**Work request**
When a line in the listing contains the string "stage", pick it out and copy it.

**Excerpted data**
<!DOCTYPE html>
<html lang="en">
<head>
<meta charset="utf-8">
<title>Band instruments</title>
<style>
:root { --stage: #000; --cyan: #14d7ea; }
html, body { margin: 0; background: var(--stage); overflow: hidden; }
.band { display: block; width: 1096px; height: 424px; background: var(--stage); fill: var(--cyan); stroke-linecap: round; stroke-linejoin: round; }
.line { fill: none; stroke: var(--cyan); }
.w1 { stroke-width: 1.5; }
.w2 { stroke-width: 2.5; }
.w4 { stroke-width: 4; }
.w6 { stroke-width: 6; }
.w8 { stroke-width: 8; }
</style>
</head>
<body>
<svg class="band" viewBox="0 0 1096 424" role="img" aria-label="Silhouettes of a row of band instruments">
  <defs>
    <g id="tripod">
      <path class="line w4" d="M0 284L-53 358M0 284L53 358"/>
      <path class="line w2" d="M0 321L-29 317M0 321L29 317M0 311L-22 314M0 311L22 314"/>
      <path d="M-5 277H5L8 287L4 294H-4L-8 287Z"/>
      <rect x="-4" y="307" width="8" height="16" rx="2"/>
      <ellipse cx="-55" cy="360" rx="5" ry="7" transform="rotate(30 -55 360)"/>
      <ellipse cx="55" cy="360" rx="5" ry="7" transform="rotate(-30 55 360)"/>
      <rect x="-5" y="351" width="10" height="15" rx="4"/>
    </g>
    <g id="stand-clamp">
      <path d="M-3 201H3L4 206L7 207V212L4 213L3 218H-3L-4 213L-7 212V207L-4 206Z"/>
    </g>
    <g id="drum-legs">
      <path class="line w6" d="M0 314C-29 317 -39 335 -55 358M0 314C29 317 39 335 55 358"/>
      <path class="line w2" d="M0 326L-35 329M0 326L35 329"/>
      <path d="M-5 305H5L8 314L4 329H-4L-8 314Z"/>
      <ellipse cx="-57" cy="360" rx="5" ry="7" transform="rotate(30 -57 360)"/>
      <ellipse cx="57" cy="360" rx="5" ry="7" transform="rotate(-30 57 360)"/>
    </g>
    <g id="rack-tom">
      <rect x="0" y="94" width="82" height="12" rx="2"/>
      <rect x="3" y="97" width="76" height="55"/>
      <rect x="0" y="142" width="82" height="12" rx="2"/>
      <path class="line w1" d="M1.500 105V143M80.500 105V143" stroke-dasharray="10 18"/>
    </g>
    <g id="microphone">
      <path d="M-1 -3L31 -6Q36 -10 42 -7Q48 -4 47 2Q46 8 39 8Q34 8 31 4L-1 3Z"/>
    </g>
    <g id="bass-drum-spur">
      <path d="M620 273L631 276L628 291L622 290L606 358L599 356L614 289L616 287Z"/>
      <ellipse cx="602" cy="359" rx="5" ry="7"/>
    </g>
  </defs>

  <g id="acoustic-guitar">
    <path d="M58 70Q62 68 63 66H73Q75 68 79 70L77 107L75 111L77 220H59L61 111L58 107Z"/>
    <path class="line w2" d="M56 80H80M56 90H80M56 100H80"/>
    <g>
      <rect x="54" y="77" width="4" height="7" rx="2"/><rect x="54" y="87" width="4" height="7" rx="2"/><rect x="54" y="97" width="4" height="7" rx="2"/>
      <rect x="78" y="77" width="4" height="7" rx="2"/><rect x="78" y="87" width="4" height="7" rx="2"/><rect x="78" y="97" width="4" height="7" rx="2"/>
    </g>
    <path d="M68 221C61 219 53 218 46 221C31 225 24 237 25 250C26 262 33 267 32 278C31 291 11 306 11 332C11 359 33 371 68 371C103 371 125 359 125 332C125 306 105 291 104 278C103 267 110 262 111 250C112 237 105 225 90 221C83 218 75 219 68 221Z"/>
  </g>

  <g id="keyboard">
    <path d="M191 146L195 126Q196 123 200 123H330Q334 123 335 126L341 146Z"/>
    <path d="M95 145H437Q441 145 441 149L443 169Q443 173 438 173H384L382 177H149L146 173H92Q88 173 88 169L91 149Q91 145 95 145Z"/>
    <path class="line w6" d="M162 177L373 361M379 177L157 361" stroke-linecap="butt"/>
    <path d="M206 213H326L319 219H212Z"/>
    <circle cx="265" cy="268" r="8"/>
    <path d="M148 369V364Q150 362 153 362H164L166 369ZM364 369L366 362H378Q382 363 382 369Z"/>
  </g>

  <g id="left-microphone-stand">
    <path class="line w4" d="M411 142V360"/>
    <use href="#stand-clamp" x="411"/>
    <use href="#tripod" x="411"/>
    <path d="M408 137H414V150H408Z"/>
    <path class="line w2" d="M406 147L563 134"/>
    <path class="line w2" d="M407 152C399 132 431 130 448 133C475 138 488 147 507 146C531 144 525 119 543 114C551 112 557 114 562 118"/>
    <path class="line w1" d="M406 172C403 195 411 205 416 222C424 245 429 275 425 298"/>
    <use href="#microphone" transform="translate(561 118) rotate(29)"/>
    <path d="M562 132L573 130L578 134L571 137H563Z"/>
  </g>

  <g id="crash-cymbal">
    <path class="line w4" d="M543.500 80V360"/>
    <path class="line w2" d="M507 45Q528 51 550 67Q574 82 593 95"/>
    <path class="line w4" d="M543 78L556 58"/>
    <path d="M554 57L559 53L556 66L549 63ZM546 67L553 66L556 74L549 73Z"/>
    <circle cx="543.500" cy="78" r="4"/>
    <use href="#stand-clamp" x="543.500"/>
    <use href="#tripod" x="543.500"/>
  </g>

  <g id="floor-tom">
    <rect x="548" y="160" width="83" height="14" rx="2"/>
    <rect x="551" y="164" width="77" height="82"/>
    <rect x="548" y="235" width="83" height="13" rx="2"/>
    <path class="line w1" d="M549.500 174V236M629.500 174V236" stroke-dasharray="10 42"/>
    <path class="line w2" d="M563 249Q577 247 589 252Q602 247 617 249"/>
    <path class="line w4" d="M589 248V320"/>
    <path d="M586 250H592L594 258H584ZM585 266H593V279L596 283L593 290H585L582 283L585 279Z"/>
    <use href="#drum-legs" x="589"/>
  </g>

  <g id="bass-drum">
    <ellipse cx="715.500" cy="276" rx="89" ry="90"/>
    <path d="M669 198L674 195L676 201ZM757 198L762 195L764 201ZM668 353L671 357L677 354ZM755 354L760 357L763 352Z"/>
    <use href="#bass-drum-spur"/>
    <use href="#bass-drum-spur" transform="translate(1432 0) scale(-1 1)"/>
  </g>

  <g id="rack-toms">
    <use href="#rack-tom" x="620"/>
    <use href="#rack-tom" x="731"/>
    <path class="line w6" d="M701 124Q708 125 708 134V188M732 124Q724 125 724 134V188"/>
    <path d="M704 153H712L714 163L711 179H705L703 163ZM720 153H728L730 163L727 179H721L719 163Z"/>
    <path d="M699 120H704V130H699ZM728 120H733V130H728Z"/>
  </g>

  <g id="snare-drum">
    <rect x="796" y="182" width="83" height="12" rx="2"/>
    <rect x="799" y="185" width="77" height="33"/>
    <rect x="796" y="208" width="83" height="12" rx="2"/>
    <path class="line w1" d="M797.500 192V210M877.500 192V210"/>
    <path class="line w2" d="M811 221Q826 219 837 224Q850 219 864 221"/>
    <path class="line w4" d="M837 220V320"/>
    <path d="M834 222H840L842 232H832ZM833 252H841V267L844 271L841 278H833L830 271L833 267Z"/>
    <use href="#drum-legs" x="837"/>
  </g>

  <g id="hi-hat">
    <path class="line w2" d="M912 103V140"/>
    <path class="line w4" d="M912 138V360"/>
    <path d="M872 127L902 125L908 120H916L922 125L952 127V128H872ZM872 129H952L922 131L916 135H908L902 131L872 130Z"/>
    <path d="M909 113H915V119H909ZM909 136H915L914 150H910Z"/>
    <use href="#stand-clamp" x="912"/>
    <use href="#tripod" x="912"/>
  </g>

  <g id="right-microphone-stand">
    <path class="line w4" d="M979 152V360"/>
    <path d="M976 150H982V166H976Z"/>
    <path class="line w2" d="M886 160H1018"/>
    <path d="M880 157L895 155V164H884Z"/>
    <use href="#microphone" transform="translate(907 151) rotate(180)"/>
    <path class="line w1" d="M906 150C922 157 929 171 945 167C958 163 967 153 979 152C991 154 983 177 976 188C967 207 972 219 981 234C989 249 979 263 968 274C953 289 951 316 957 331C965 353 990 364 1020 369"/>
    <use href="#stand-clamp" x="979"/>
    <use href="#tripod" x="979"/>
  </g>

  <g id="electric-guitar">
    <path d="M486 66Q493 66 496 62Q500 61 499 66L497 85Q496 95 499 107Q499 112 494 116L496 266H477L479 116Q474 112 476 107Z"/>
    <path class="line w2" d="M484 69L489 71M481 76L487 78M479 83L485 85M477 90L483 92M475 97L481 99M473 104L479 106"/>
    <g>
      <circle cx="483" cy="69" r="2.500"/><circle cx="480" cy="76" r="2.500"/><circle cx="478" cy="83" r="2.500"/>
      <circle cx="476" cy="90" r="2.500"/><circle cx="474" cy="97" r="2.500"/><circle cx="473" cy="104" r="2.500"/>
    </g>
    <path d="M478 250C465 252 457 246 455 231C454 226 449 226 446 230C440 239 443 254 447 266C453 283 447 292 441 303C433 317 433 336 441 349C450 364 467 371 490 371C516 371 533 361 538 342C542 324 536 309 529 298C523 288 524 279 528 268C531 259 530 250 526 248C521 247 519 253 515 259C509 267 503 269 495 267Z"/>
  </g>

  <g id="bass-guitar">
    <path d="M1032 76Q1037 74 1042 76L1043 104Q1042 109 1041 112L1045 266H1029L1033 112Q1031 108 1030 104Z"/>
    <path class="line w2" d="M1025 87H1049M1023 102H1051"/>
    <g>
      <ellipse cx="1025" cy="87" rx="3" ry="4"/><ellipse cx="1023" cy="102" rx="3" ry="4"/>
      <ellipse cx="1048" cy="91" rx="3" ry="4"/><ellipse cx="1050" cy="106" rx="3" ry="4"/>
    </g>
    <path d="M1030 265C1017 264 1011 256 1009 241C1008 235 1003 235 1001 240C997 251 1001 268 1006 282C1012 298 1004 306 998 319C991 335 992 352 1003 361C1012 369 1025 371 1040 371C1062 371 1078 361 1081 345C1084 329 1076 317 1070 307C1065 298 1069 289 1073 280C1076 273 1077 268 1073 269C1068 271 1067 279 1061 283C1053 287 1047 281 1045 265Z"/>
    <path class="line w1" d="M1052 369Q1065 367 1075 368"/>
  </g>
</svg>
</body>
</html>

**Written answer**
:root { --stage: #000; --cyan: #14d7ea; }
html, body { margin: 0; background: var(--stage); overflow: hidden; }
.band { display: block; width: 1096px; height: 424px; background: var(--stage); fill: var(--cyan); stroke-linecap: round; stroke-linejoin: round; }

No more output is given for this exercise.